_What the task requires_
Take the data below and copy exactly the lines starting at the one with "260h23M463 268h23M465 276h23M464" and finishing at the one with "182L356 165C363 161", both included.

_Collected data_

# # #

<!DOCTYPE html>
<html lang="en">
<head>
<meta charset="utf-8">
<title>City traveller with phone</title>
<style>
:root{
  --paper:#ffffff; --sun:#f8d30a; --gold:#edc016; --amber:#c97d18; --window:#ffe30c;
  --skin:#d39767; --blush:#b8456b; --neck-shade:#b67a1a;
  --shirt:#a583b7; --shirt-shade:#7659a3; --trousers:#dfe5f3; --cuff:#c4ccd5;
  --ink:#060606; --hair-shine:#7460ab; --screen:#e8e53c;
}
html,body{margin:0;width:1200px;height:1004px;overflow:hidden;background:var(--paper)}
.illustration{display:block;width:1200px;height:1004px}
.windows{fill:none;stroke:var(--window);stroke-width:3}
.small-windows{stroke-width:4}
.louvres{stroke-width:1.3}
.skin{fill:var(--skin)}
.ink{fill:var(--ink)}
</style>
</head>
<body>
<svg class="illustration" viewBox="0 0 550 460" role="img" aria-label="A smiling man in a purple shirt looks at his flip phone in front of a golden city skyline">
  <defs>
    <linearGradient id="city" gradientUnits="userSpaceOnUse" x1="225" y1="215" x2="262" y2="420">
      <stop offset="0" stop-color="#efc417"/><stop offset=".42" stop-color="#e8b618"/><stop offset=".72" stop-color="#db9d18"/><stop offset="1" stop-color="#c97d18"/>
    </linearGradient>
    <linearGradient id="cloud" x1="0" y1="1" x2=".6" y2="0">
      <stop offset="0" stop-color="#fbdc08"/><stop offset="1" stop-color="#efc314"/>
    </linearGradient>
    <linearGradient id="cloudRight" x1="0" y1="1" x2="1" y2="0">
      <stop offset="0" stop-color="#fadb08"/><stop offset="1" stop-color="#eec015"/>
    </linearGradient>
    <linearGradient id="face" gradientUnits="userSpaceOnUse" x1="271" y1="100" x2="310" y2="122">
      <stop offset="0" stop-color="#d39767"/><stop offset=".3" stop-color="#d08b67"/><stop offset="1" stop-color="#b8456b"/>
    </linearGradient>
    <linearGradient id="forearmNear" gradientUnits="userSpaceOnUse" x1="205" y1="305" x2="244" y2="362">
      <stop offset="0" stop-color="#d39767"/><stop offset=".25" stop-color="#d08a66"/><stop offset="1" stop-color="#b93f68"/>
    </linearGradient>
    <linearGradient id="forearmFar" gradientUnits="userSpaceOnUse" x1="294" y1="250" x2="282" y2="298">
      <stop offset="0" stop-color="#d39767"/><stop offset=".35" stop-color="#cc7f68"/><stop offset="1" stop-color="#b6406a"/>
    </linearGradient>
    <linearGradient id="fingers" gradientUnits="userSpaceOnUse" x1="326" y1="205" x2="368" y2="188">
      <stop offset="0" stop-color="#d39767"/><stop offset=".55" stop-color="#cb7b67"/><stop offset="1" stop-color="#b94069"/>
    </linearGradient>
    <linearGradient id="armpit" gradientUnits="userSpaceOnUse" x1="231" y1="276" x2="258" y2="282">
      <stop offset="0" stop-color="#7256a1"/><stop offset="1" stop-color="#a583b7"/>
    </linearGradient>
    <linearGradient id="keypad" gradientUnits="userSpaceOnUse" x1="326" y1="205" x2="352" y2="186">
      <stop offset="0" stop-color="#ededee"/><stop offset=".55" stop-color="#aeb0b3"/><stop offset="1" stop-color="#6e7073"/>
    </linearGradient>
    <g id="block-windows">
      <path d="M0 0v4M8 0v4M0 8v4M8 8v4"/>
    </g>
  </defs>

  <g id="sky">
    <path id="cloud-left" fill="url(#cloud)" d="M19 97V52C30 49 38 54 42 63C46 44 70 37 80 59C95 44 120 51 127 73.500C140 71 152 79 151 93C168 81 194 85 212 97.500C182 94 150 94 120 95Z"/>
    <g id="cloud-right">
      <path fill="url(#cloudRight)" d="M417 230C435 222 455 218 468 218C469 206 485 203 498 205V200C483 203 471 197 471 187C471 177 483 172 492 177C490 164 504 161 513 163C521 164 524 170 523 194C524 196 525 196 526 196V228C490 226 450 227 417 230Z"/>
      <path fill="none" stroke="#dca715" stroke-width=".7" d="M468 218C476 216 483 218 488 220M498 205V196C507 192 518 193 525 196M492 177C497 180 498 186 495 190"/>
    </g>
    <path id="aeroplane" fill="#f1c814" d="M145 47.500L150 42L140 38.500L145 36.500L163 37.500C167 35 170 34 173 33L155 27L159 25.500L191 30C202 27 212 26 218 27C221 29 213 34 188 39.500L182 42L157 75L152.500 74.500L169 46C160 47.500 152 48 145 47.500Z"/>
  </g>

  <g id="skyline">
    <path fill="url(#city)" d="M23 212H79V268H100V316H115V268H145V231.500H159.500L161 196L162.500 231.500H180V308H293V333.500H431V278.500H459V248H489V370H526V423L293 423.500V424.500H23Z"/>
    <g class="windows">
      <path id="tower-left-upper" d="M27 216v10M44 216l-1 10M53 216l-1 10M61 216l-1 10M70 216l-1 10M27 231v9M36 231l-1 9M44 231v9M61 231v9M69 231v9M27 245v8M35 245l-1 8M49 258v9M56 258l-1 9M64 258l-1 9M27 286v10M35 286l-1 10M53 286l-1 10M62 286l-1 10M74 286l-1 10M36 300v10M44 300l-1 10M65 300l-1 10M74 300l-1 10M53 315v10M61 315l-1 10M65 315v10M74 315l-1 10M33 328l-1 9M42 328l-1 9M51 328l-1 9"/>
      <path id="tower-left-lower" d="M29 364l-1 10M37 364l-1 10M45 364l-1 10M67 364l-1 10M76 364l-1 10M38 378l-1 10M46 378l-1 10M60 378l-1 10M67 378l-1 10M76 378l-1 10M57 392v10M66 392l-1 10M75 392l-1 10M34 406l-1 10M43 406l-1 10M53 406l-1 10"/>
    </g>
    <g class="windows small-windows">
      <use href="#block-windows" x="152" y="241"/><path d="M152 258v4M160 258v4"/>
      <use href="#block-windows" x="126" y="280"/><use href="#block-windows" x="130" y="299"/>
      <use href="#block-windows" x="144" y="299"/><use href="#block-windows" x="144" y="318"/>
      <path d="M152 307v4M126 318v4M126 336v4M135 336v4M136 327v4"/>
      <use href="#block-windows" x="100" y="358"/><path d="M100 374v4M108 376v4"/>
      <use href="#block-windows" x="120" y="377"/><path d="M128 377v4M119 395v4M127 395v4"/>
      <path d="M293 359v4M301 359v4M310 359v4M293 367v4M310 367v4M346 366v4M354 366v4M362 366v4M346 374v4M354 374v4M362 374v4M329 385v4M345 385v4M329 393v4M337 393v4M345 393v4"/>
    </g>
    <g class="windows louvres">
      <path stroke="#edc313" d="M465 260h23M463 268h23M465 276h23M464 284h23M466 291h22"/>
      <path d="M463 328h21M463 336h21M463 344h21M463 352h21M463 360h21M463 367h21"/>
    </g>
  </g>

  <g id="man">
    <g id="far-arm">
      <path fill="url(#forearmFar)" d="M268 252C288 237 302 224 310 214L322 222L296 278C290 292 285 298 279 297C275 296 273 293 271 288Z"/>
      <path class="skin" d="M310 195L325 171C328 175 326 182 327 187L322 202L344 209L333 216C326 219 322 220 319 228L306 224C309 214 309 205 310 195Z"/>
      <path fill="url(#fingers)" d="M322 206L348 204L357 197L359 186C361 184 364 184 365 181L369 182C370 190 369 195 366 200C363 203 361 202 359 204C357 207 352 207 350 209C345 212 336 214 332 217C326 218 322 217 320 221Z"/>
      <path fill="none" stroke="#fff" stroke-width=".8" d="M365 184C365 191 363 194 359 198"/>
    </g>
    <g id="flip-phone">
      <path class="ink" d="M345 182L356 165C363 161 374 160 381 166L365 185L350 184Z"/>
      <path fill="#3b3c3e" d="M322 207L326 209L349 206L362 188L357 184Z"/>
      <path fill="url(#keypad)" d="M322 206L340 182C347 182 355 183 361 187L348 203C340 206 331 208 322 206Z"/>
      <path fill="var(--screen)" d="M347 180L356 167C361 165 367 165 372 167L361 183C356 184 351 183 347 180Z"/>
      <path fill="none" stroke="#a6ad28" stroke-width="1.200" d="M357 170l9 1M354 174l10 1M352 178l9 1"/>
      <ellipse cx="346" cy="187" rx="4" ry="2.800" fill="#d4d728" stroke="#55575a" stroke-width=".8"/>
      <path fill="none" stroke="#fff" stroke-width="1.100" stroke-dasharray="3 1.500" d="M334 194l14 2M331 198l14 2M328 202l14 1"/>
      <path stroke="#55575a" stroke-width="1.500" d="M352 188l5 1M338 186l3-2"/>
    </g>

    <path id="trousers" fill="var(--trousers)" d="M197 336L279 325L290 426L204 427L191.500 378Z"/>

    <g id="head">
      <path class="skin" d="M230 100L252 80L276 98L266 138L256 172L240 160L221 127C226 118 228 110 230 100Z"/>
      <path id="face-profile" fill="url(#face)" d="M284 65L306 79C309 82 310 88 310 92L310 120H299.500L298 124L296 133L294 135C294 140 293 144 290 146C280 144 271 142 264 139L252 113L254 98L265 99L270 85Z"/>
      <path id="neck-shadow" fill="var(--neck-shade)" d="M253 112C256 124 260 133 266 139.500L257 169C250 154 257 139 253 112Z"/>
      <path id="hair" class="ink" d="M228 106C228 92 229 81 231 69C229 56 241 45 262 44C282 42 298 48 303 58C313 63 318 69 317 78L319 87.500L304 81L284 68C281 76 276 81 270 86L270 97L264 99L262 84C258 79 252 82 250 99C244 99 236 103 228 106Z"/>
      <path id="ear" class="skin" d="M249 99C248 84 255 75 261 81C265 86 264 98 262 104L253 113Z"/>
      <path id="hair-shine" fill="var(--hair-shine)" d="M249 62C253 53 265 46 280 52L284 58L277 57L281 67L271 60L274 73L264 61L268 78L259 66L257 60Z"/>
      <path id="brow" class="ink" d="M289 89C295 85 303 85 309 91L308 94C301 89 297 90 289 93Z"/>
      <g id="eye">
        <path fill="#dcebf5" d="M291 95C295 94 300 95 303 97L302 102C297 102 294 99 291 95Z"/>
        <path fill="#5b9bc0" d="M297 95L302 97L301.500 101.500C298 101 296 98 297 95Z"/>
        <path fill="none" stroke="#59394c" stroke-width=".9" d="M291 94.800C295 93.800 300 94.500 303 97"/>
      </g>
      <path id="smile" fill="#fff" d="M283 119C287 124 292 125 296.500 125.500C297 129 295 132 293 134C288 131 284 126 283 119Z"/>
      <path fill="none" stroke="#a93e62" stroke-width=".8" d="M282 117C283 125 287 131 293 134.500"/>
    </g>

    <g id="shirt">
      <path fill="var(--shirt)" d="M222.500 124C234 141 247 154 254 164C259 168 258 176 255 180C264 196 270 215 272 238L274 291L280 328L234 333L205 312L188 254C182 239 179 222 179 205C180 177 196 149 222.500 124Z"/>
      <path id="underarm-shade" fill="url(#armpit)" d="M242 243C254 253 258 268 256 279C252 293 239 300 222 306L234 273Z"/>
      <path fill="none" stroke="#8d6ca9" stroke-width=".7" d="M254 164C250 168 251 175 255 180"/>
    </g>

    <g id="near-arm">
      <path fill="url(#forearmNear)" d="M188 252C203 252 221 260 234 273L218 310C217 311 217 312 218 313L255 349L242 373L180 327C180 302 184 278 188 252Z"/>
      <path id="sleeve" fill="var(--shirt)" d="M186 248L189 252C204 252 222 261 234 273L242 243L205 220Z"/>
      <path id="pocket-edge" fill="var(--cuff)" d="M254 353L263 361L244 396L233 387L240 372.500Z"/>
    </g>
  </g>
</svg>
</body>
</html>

# # #

_Answer to the problem_
      <path stroke="#edc313" d="M465 260h23M463 268h23M465 276h23M464 284h23M466 291h22"/>
      <path d="M463 328h21M463 336h21M463 344h21M463 352h21M463 360h21M463 367h21"/>
    </g>
  </g>

  <g id="man">
    <g id="far-arm">
      <path fill="url(#forearmFar)" d="M268 252C288 237 302 224 310 214L322 222L296 278C290 292 285 298 279 297C275 296 273 293 271 288Z"/>
      <path class="skin" d="M310 195L325 171C328 175 326 182 327 187L322 202L344 209L333 216C326 219 322 220 319 228L306 224C309 214 309 205 310 195Z"/>
      <path fill="url(#fingers)" d="M322 206L348 204L357 197L359 186C361 184 364 184 365 181L369 182C370 190 369 195 366 200C363 203 361 202 359 204C357 207 352 207 350 209C345 212 336 214 332 217C326 218 322 217 320 221Z"/>
      <path fill="none" stroke="#fff" stroke-width=".8" d="M365 184C365 191 363 194 359 198"/>
    </g>
    <g id="flip-phone">
      <path class="ink" d="M345 182L356 165C363 161 374 160 381 166L365 185L350 184Z"/>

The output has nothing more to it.